• _WORK REQUIRED_: Return every line of the records, exact and in full, until you have returned the line with "hidden; background: var(--paper);", and include none of the pictures.

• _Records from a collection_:
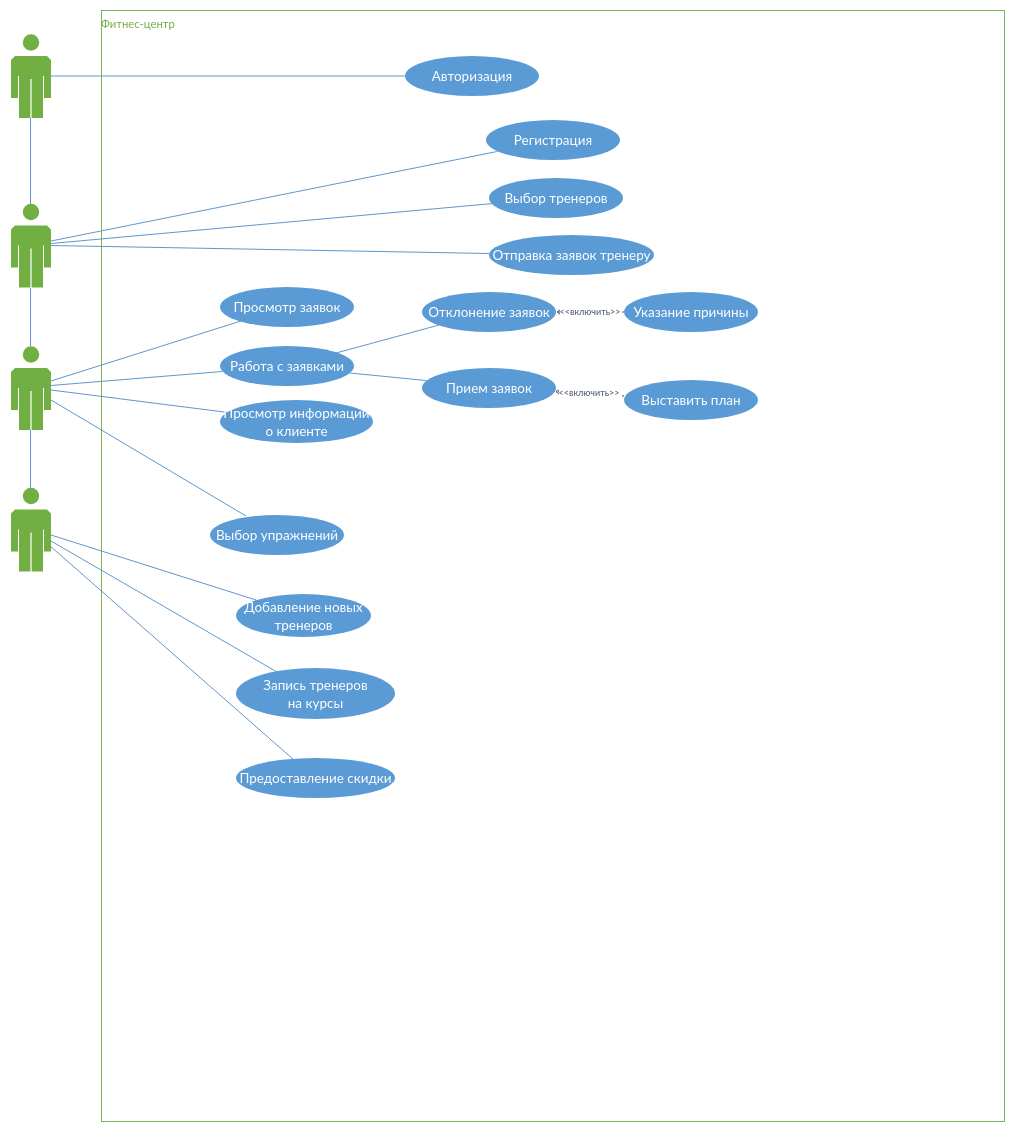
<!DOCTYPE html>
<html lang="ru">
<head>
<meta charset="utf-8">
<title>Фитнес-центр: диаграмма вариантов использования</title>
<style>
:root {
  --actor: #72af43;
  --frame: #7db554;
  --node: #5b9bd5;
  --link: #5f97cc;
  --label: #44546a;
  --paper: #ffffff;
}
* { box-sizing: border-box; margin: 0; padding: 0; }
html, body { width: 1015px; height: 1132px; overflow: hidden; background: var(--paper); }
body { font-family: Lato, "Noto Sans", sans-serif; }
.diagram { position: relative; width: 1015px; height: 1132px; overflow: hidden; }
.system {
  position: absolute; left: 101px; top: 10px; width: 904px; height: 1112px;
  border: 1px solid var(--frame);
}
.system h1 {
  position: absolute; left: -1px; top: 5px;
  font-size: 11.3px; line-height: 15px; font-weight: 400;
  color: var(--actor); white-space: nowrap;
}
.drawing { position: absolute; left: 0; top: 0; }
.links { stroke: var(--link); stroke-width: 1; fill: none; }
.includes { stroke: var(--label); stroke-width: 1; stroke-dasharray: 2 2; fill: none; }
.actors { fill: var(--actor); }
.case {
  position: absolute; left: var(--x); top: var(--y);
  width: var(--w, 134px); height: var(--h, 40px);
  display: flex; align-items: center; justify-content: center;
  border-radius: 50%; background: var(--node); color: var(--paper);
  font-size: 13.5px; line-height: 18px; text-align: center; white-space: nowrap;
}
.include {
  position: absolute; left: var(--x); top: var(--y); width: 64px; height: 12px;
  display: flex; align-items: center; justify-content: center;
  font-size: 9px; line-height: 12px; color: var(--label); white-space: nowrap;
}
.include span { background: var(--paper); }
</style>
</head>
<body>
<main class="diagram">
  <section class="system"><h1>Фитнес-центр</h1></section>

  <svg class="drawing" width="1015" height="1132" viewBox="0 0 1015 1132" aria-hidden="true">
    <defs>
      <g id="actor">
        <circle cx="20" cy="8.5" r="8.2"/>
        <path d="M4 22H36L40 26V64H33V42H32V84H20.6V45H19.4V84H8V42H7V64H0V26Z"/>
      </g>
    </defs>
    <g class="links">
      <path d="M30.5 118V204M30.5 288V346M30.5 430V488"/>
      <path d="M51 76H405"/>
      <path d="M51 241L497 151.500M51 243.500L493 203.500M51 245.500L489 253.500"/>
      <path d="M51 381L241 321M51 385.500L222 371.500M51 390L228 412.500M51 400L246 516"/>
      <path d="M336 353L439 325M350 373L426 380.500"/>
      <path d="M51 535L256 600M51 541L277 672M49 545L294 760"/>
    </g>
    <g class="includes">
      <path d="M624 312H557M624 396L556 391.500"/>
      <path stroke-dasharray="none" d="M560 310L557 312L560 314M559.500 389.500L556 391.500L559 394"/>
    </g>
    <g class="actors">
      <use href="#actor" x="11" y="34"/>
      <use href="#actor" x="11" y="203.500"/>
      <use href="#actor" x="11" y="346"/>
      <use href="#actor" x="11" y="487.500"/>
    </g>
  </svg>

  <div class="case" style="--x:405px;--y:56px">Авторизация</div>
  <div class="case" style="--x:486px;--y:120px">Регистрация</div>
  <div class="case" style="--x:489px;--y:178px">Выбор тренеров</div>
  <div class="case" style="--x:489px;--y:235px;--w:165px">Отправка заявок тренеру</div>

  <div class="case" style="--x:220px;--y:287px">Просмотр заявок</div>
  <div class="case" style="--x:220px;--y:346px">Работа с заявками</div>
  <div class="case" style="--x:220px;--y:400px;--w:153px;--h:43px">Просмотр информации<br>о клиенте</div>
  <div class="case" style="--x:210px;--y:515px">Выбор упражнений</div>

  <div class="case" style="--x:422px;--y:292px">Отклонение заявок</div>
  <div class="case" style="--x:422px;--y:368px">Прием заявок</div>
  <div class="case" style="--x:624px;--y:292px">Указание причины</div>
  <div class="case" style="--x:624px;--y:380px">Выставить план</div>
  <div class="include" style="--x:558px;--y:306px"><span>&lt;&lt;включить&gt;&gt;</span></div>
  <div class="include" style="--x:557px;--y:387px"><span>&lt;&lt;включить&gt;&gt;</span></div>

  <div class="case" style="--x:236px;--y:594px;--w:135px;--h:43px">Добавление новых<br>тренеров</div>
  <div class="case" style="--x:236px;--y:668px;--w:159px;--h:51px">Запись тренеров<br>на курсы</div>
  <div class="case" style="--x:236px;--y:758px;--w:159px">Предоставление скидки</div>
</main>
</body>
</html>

• _OUTPUT BELOW_:
<!DOCTYPE html>
<html lang="ru">
<head>
<meta charset="utf-8">
<title>Фитнес-центр: диаграмма вариантов использования</title>
<style>
:root {
  --actor: #72af43;
  --frame: #7db554;
  --node: #5b9bd5;
  --link: #5f97cc;
  --label: #44546a;
  --paper: #ffffff;
}
* { box-sizing: border-box; margin: 0; padding: 0; }
html, body { width: 1015px; height: 1132px; overflow: hidden; background: var(--paper); }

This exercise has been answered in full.